● Material provided:
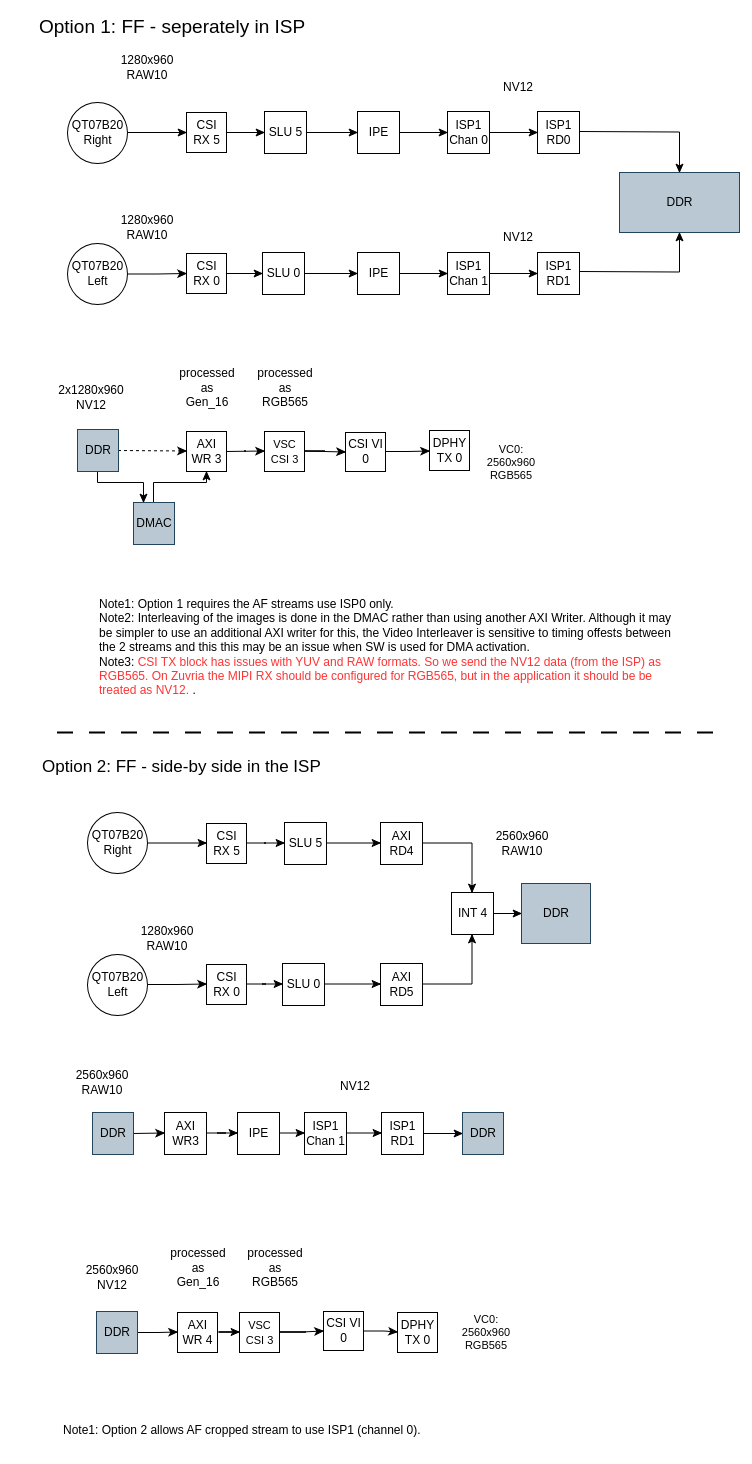
<!DOCTYPE html>
<html lang="en">
<head>
<meta charset="utf-8">
<title>ISP pipeline options</title>
<style>
:root { --paper: #fff; --ink: #000; --memory: #bac8d3; --memory-line: #23445d; --alert: #f33; }
* { box-sizing: border-box; }
html, body { margin: 0; background: var(--paper); }
.diagram { position: relative; width: 752px; height: 1464px; overflow: hidden; color: var(--ink); font: 12px/14.6px "Liberation Sans", Arial, sans-serif; white-space: nowrap; }
h1, h2, p { position: absolute; margin: 0; font-weight: 400; }
h1 { font-size: 19px; line-height: 22px; }
h2 { font-size: 17px; line-height: 20px; }
.wires { position: absolute; left: 0; top: 0; fill: none; stroke: var(--ink); }
.node { position: absolute; display: flex; align-items: center; justify-content: center; width: 43px; height: 43px; border: 1px solid var(--ink); background: var(--paper); text-align: center; }
.sensor { width: 61px; height: 62px; border-radius: 50%; }
.csi { width: 41px; height: 41px; }
.memory { width: 42px; background: var(--memory); border-color: var(--memory-line); }
.small { font-size: 11px; }
.label { width: 100px; text-align: center; }
.output { font-size: 11px; line-height: 13px; }
.notes { line-height: 14.4px; }
.alert { color: var(--alert); }
</style>
</head>
<body>
<main class="diagram">
<svg class="wires" width="752" height="1464" viewBox="0 0 752 1464" aria-hidden="true">
  <defs>
    <marker id="arrow" markerUnits="userSpaceOnUse" markerWidth="10" markerHeight="10" refX="8" refY="4" orient="auto" overflow="visible">
      <path d="M0 0.5L8 4L0 7.5L2 4Z" fill="#000" stroke="#000" stroke-width="1" stroke-linejoin="miter"/>
    </marker>
  </defs>
  <g marker-end="url(#arrow)">
    <path d="M128 132.5H186"/><path d="M226 132.5H264"/><path d="M306 132.5H357"/><path d="M399 132.5H447"/><path d="M489 132.5H537"/>
    <path d="M579 131.5L679.5 132V172"/>
    <path d="M128 274H157L186 273.5"/><path d="M226 273.5H262"/><path d="M304 273.5H357"/><path d="M399 273.5H447"/><path d="M489 273.5H537"/>
    <path d="M579 271.5L679.5 272V233"/>
    <path d="M118 450.5L186 451" stroke-dasharray="3 3"/>
    <path d="M97.5 471V482.5H143.5V502"/><path d="M153.5 502V482.5H206.5V472"/>
    <path d="M226 451.5L264 451"/><path d="M304 451L345 452"/><path d="M386 451.5H408L429 451"/>
    <path d="M148 843H206"/><path d="M246 843H284"/><path d="M326 843H380"/><path d="M422 843H472V892"/>
    <path d="M148 984.5H177L206 984"/><path d="M246 984H282"/><path d="M324 984H380"/><path d="M422 984H472V935"/><path d="M493 913.5H521"/>
    <path d="M133 1133.5L164 1133"/><path d="M206 1133H237"/><path d="M279 1133H304"/><path d="M346 1133H381"/><path d="M423 1133.5H462"/>
    <path d="M138 1332.5H158L177 1332"/><path d="M217 1332H239"/><path d="M279 1332H302L323 1331"/><path d="M364 1331H384L397 1332"/>
  </g>
  <path d="M244 451H246M304 451H325M264 843H266M262 984H266M217 1133H226M219 1332H232M279 1332H306" stroke-width="1.5"/>
  <path d="M57 732.5H714" stroke-width="2" stroke-dasharray="16 16"/>
</svg>

<section aria-label="Option 1">
  <h1 style="left:39px;top:16px">Option 1: FF - seperately in ISP</h1>

  <p class="label" style="left:97px;top:53px">1280x960<br>RAW10</p>
  <p class="label" style="left:468px;top:80px">NV12</p>
  <div class="node sensor" style="left:67px;top:102px">QT07B20<br>Right</div>
  <div class="node csi" style="left:186px;top:112px">CSI<br>RX 5</div>
  <div class="node" style="left:264px;top:111px">SLU 5</div>
  <div class="node" style="left:357px;top:111px">IPE</div>
  <div class="node" style="left:447px;top:111px">ISP1<br>Chan 0</div>
  <div class="node" style="left:537px;top:111px">ISP1<br>RD0</div>
  <div class="node memory" style="left:619px;top:172px;width:121px;height:61px">DDR</div>

  <p class="label" style="left:97px;top:213px">1280x960<br>RAW10</p>
  <p class="label" style="left:468px;top:230px">NV12</p>
  <div class="node sensor" style="left:67px;top:243px">QT07B20<br>Left</div>
  <div class="node csi" style="left:186px;top:253px">CSI<br>RX 0</div>
  <div class="node" style="left:262px;top:252px">SLU 0</div>
  <div class="node" style="left:357px;top:252px">IPE</div>
  <div class="node" style="left:447px;top:252px">ISP1<br>Chan 1</div>
  <div class="node" style="left:537px;top:252px">ISP1<br>RD1</div>

  <p class="label" style="left:41px;top:383px">2x1280x960<br>NV12</p>
  <p class="label" style="left:157px;top:366px">processed<br>as<br>Gen_16</p>
  <p class="label" style="left:235px;top:366px">processed<br>as<br>RGB565</p>
  <div class="node memory" style="left:77px;top:429px">DDR</div>
  <div class="node memory" style="left:133px;top:502px">DMAC</div>
  <div class="node csi" style="left:186px;top:431px">AXI<br>WR 3</div>
  <div class="node csi small" style="left:264px;top:431px">VSC<br>CSI 3</div>
  <div class="node csi" style="left:345px;top:432px;height:40px">CSI VI<br>0</div>
  <div class="node csi" style="left:429px;top:430px">DPHY<br>TX 0</div>
  <p class="label output" style="left:461px;top:443px">VC0:<br>2560x960<br>RGB565</p>

  <p class="notes" style="left:99px;top:597px">Note1: Option 1 requires the AF streams use ISP0 only.<br>
  Note2: Interleaving of the images is done in the DMAC rather than using another AXI Writer. Although it may<br>
  be simpler to use an additional AXI writer for this, the Video Interleaver is sensitive to timing offests between<br>
  the 2 streams and this this may be an issue when SW is used for DMA activation.<br>
  Note3: <span class="alert">CSI TX block has issues with YUV and RAW formats. So we send the NV12 data (from the ISP) as<br>
  RGB565. On Zuvria the MIPI RX should be configured for RGB565, but in the application it should be be<br>
  treated as NV12. </span>.</p>
</section>

<section aria-label="Option 2">
  <h2 style="left:42px;top:757px">Option 2: FF - side-by side in the ISP</h2>

  <p class="label" style="left:472px;top:829px">2560x960<br>RAW10</p>
  <div class="node sensor" style="left:87px;top:812px">QT07B20<br>Right</div>
  <div class="node csi" style="left:206px;top:823px">CSI<br>RX 5</div>
  <div class="node" style="left:284px;top:822px">SLU 5</div>
  <div class="node" style="left:380px;top:822px">AXI<br>RD4</div>
  <div class="node" style="left:451px;top:892px">INT 4</div>
  <div class="node memory" style="left:521px;top:883px;width:70px;height:61px">DDR</div>

  <p class="label" style="left:117px;top:924px">1280x960<br>RAW10</p>
  <div class="node sensor" style="left:87px;top:954px">QT07B20<br>Left</div>
  <div class="node csi" style="left:206px;top:964px">CSI<br>RX 0</div>
  <div class="node" style="left:282px;top:963px">SLU 0</div>
  <div class="node" style="left:380px;top:963px">AXI<br>RD5</div>

  <p class="label" style="left:52px;top:1068px">2560x960<br>RAW10</p>
  <p class="label" style="left:305px;top:1079px">NV12</p>
  <div class="node memory" style="left:92px;top:1112px">DDR</div>
  <div class="node" style="left:164px;top:1112px">AXI<br>WR3</div>
  <div class="node" style="left:237px;top:1112px">IPE</div>
  <div class="node" style="left:304px;top:1112px">ISP1<br>Chan 1</div>
  <div class="node" style="left:381px;top:1112px">ISP1<br>RD1</div>
  <div class="node memory" style="left:462px;top:1112px">DDR</div>

  <p class="label" style="left:62px;top:1263px">2560x960<br>NV12</p>
  <p class="label" style="left:148px;top:1246px">processed<br>as<br>Gen_16</p>
  <p class="label" style="left:225px;top:1246px">processed<br>as<br>RGB565</p>
  <div class="node memory" style="left:96px;top:1311px">DDR</div>
  <div class="node csi" style="left:177px;top:1312px">AXI<br>WR 4</div>
  <div class="node csi small" style="left:239px;top:1312px">VSC<br>CSI 3</div>
  <div class="node csi" style="left:323px;top:1311px;height:40px">CSI VI<br>0</div>
  <div class="node csi" style="left:397px;top:1312px">DPHY<br>TX 0</div>
  <p class="label output" style="left:436px;top:1313px">VC0:<br>2560x960<br>RGB565</p>

  <p class="notes" style="left:63px;top:1423px">Note1: Option 2 allows AF cropped stream to use ISP1 (channel 0).</p>
</section>
</main>
</body>
</html>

● Action item: Show the lines from the data above that contain the string "memory".

● Task answer:
:root { --paper: #fff; --ink: #000; --memory: #bac8d3; --memory-line: #23445d; --alert: #f33; }
.memory { width: 42px; background: var(--memory); border-color: var(--memory-line); }
  <div class="node memory" style="left:619px;top:172px;width:121px;height:61px">DDR</div>
  <div class="node memory" style="left:77px;top:429px">DDR</div>
  <div class="node memory" style="left:133px;top:502px">DMAC</div>
  <div class="node memory" style="left:521px;top:883px;width:70px;height:61px">DDR</div>
  <div class="node memory" style="left:92px;top:1112px">DDR</div>
  <div class="node memory" style="left:462px;top:1112px">DDR</div>
  <div class="node memory" style="left:96px;top:1311px">DDR</div>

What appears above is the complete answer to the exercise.